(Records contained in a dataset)
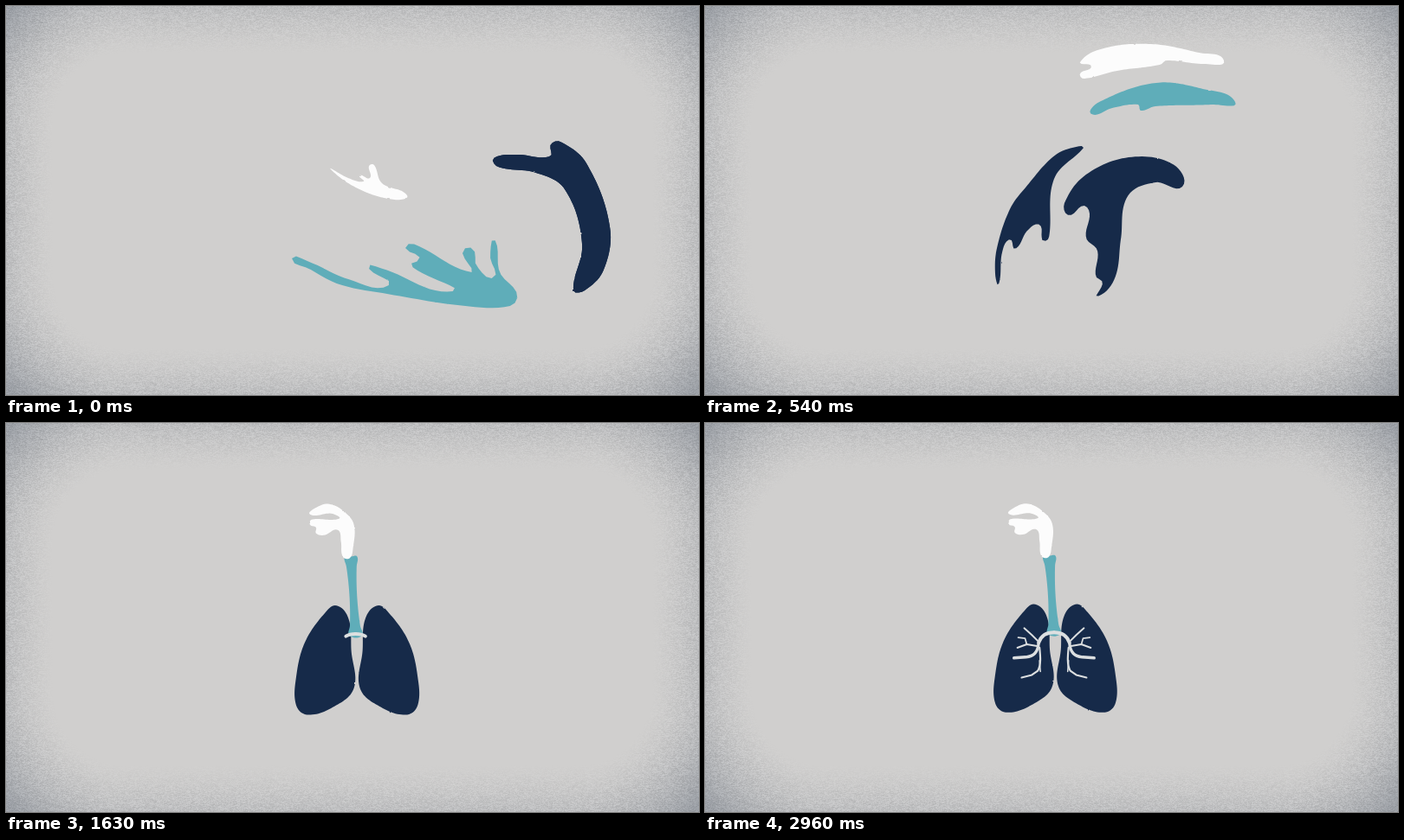
Write an HTML page with a canvas that moves like this. It is 800x450 px and loops after 3 s.

```html
<!DOCTYPE html>
<html lang="en">
<head>
<meta charset="utf-8">
<title>Airways</title>
<style>
  html, body { margin: 0; width: 100%; height: 100%; overflow: hidden; background: #d0cfce; }
  canvas, svg { position: absolute; left: 0; top: 0; width: 800px; height: 450px; }
  #bronchi { fill: none; stroke: #dcdfe0; stroke-linecap: round; stroke-linejoin: round; }
</style>
</head>
<body>
<canvas id="paper" width="800" height="450"></canvas>
<svg viewBox="0 0 800 450">
  <defs>
    <filter id="rough" x="0" y="0" width="800" height="450" filterUnits="userSpaceOnUse" color-interpolation-filters="sRGB">
      <feTurbulence type="fractalNoise" baseFrequency="0.15" numOctaves="1" seed="4" result="n"/>
      <feDisplacementMap in="SourceGraphic" in2="n" scale="2" xChannelSelector="R" yChannelSelector="G"/>
    </filter>
  </defs>
  <g id="scene">
    <g id="bodies" filter="url(#rough)"></g>
    <g id="bronchi"></g>
  </g>
</svg>
<script>
const LOOP = 3000, FPS = 24, FRAMES = 72, SAMPLES = 140;
const NAVY = '#162a49', TEAL = '#5fadb9', WHITE = '#fcfcfc';
const byId = id => document.getElementById(id);
const clamp = v => Math.max(0, Math.min(1, v));
const mix = (a, b, u) => a + (b - a) * u;
const linear = u => u;
const easeOut = u => 1 - (1 - u) ** 2;
const rotate = ([x, y], a) => [x * Math.cos(a) - y * Math.sin(a), x * Math.sin(a) + y * Math.cos(a)];

function add(parent, name, attrs) {
  const el = document.createElementNS('http://www.w3.org/2000/svg', name);
  for (const key in attrs) el.setAttribute(key, attrs[key]);
  return parent.appendChild(el);
}

function points(text) {
  const n = text.split(/\s+/).map(Number);
  return n.filter((_, i) => i % 2 === 0).map((x, i) => [x, n[2 * i + 1]]);
}

// Smooth closed path through key points; handles scale with each segment so it never overshoots.
function smoothPath(pts) {
  const at = i => pts[(i + pts.length) % pts.length];
  const handle = (from, a, b, size) => {
    const k = size / (Math.hypot(b[0] - a[0], b[1] - a[1]) || 1);
    return [from[0] + (b[0] - a[0]) * k, from[1] + (b[1] - a[1]) * k];
  };
  return 'M' + pts[0] + pts.map((p, i) => {
    const next = at(i + 1), size = 0.36 * Math.hypot(next[0] - p[0], next[1] - p[1]);
    return 'C' + [handle(p, at(i - 1), next, size), handle(next, p, at(i + 2), -size), next];
  }).join('');
}

// turn: degrees swept on the way to this pose
function pose(frame, pts, turn = 0, ease = linear) {
  const path = add(byId('bodies'), 'path', { d: smoothPath(pts) });
  const total = path.getTotalLength();
  const ring = Array.from({ length: SAMPLES }, (_, i) => path.getPointAtLength(total * i / SAMPLES));
  path.remove();
  const mean = key => ring.reduce((sum, p) => sum + p[key], 0) / SAMPLES;
  const center = [mean('x'), mean('y')];
  const local = ring.map(p => [p.x - center[0], p.y - center[1]]);
  return { frame, ease, center, local, turn: turn * Math.PI / 180 };
}

// Moves the centre along an arc while the outline turns and morphs.
function blend(a, b, u) {
  const turn = b.turn || 1e-4;
  const chord = [b.center[0] - a.center[0], b.center[1] - a.center[1]];
  const step = rotate(chord, (u - 1) * turn / 2);
  const k = Math.sin(u * turn / 2) / Math.sin(turn / 2);
  return a.local.map((p, i) => {
    const q = rotate(b.local[i], -turn);
    const r = rotate([mix(p[0], q[0], u), mix(p[1], q[1], u)], u * turn);
    return [a.center[0] + step[0] * k + r[0], a.center[1] + step[1] * k + r[1]];
  });
}

// Tube with flared ends; wobble bends and ripples it.
function windpipe(wobble) {
  const side = sign => Array.from({ length: 9 }, (_, i) => {
    const u = i / 8;
    const half = 4.4 + 2.8 * (2 * u - 1) ** 2 + wobble * 0.3 * Math.sin(14 * u);
    return [mix(398.5, 404, u) + wobble * Math.sin(Math.PI * u) + sign * half, mix(155, 247, u)];
  });
  return [[398.5, 155], ...side(1), ...side(-1).reverse()];
}

const leftLung = points('382 212 396 228 399 265 402 308 378 330 348 339 335 328 335 295 345 255 368 221');
const mirrored = leftLung.map(([x, y]) => [811 - x, y]);
const rightLung = [mirrored[0], ...mirrored.slice(1).reverse()];
const navySwirl = [
  pose(0, points('655 329 665 275 645 212 612 193 568 186 563 176 590 172 628 174 629 160 640 157 670 182 697 255 690 305 668 329')),
  pose(5, points('676 237 660 200 641 187 632 193 580 183 520 194 482 204 477 195 516 161 490 157 443 164 440 153 490 138 570 132 635 152 677 215'), -50)
];

const tracks = [
  { color: NAVY, poses: [...navySwirl,
    pose(13, points('437 164 403 200 397 268 390 271 386 253 372 260 358 281 352 270 343 285 339 322 335 310 337 280 352 235 370 210 405 172 433 162'), -76),
    pose(21, leftLung, -30, easeOut)] },
  { color: NAVY, poses: [...navySwirl,
    pose(13, points('551 209 520 204 488 220 480 270 473 315 453 336 459 320 451 312 453 283 440 268 444 240 437 231 420 242 415 228 440 195 490 175 540 183'), -70),
    pose(21, rightLung, -37, easeOut)] },
  { color: TEAL, poses: [
    pose(0, points('330 292 350 296 395 316 442 323 418 302 435 304 515 330 467 300 478 292 461 280 470 275 537 308 527 286 533 279 541 284 543 300 563 314 559 290 564 270 570 308 590 333 582 347 530 347 440 333 385 322 350 304')),
    pose(5, points('616 352 640 321 655 304 676 270 683 225 688 208 681 183 690 179 708 210 715 250 702 293 680 324 677 309 665 316 640 342'), -78),
    pose(13, points('612 111 585 114 520 116 503 121 500 114 470 118 446 125 455 111 520 89 575 96'), -116),
    pose(21, windpipe(5), -86, easeOut),
    pose(27, windpipe(0))] },
  { color: WHITE, poses: [
    pose(0, points('375 189 395 199 413 203 408 196 420 199 419 185 425 184 434 205 463 219 448 224 408 212')),
    pose(5, points('482 241 505 242 560 253 630 251 610 247 536 246 575 241 622 240 641 260 658 265 640 273 590 275 535 266 495 251'), -10),
    pose(13, points('599 63 575 67 533 63 525 68 475 75 437 84 433 78 446 70 433 65 460 49 515 44 570 54'), -185),
    pose(21, points('397 157 389 155 387 138 383 124 368 130 358 128 358 121 351 118 353 112 385 111 376 105 351 106 360 97 374 94 391 103 402 118 401 145'), 40, easeOut)] }
];
for (const track of tracks) track.el = add(byId('bodies'), 'path', { fill: track.color });

// Each twig starts growing once the stem has reached it.
const STEM_START = 36, TWIG_START = 40, GROWTH = 6;
const twigs = [
  { d: 'M404 245C395 245 389 248 386 257', width: 4, start: STEM_START },
  { d: 'M386 257C385 269 380 273 371 274L357 275', width: 3.4 },
  { d: 'M385 255L378 248L369 240', width: 2 },
  { d: 'M384 261L372 259L361 263', width: 2 },
  { d: 'M372 259L370 252L362 251', width: 1.8, start: TWIG_START + 4 },
  { d: 'M387 263C388 273 389 283 385 290L378 295L366 298', width: 2.2 },
  { d: 'M387 278L388 291', width: 1.6, start: TWIG_START + 4 }
];
for (const twig of twigs) {
  twig.els = ['', 'translate(808 0) scale(-1 1)'].map(transform =>
    add(byId('bronchi'), 'path', { d: twig.d, transform, 'stroke-width': twig.width, pathLength: 1 }));
}

function drawTrack({ el, poses }, frame) {
  let i = 0;
  while (i < poses.length - 2 && frame >= poses[i + 1].frame) i++;
  const a = poses[i], b = poses[i + 1];
  const u = b.ease(clamp((frame - a.frame) / (b.frame - a.frame)));
  el.setAttribute('d', 'M' + blend(a, b, u).map(p => p.map(v => v.toFixed(2))).join('L') + 'Z');
}

function drawTwig({ els, start = TWIG_START }, frame) {
  const grown = clamp((frame - start) / GROWTH);
  for (const el of els) {
    el.style.display = grown ? '' : 'none';
    el.setAttribute('stroke-dasharray', grown + ' 2');
  }
}

function render(ms) {
  const frame = Math.floor((ms % LOOP + 5) * FPS / 1000) % FRAMES;
  for (const track of tracks) drawTrack(track, frame);
  for (const twig of twigs) drawTwig(twig, frame);
  const zoom = 1 - 0.015 * clamp((frame - 21) / 50);
  byId('scene').setAttribute('transform', `translate(334 60) scale(${zoom}) translate(-334 -60)`);
}

// Grainy paper that darkens towards a rounded border
function drawPaper() {
  const ctx = byId('paper').getContext('2d');
  const img = ctx.createImageData(800, 450);
  let seed = 7;
  const random = () => (seed = (seed * 1664525 + 1013904223) >>> 0) / 4294967296;
  const base = [208, 207, 206], edge = [155, 159, 165], radius = 110;
  let grain = 0.5;
  for (let y = 0; y < 450; y++) for (let x = 0; x < 800; x++) {
    const qx = Math.max(0, Math.abs(x - 399.5) - 370 + radius);
    const qy = Math.max(0, Math.abs(y - 224.5) - 195 + radius);
    const depth = clamp((Math.hypot(qx, qy) - radius + 25) / 105);
    grain = mix(random(), grain, 0.3);
    const shade = depth ** 1.5, speck = (grain - 0.5) * 90 * depth * (1 - 0.7 * depth);
    const at = (y * 800 + x) * 4;
    base.forEach((c, k) => { img.data[at + k] = mix(c, edge[k], shade) + speck; });
    img.data[at + 3] = 255;
  }
  ctx.putImageData(img, 0, 0);
}

drawPaper();
const start = performance.now();
function tick() {
  render(performance.now() - start);
  requestAnimationFrame(tick);
}
tick();
</script>
</body>
</html>
```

EXERCISE DIRECTIONS
Copy out each line of the records above that includes "width".

ANSWER FOR THIS EXERCISE
  html, body { margin: 0; width: 100%; height: 100%; overflow: hidden; background: #d0cfce; }
  canvas, svg { position: absolute; left: 0; top: 0; width: 800px; height: 450px; }
<canvas id="paper" width="800" height="450"></canvas>
    <filter id="rough" x="0" y="0" width="800" height="450" filterUnits="userSpaceOnUse" color-interpolation-filters="sRGB">
  { d: 'M404 245C395 245 389 248 386 257', width: 4, start: STEM_START },
  { d: 'M386 257C385 269 380 273 371 274L357 275', width: 3.4 },
  { d: 'M385 255L378 248L369 240', width: 2 },
  { d: 'M384 261L372 259L361 263', width: 2 },
  { d: 'M372 259L370 252L362 251', width: 1.8, start: TWIG_START + 4 },
  { d: 'M387 263C388 273 389 283 385 290L378 295L366 298', width: 2.2 },
  { d: 'M387 278L388 291', width: 1.6, start: TWIG_START + 4 }
    add(byId('bronchi'), 'path', { d: twig.d, transform, 'stroke-width': twig.width, pathLength: 1 }));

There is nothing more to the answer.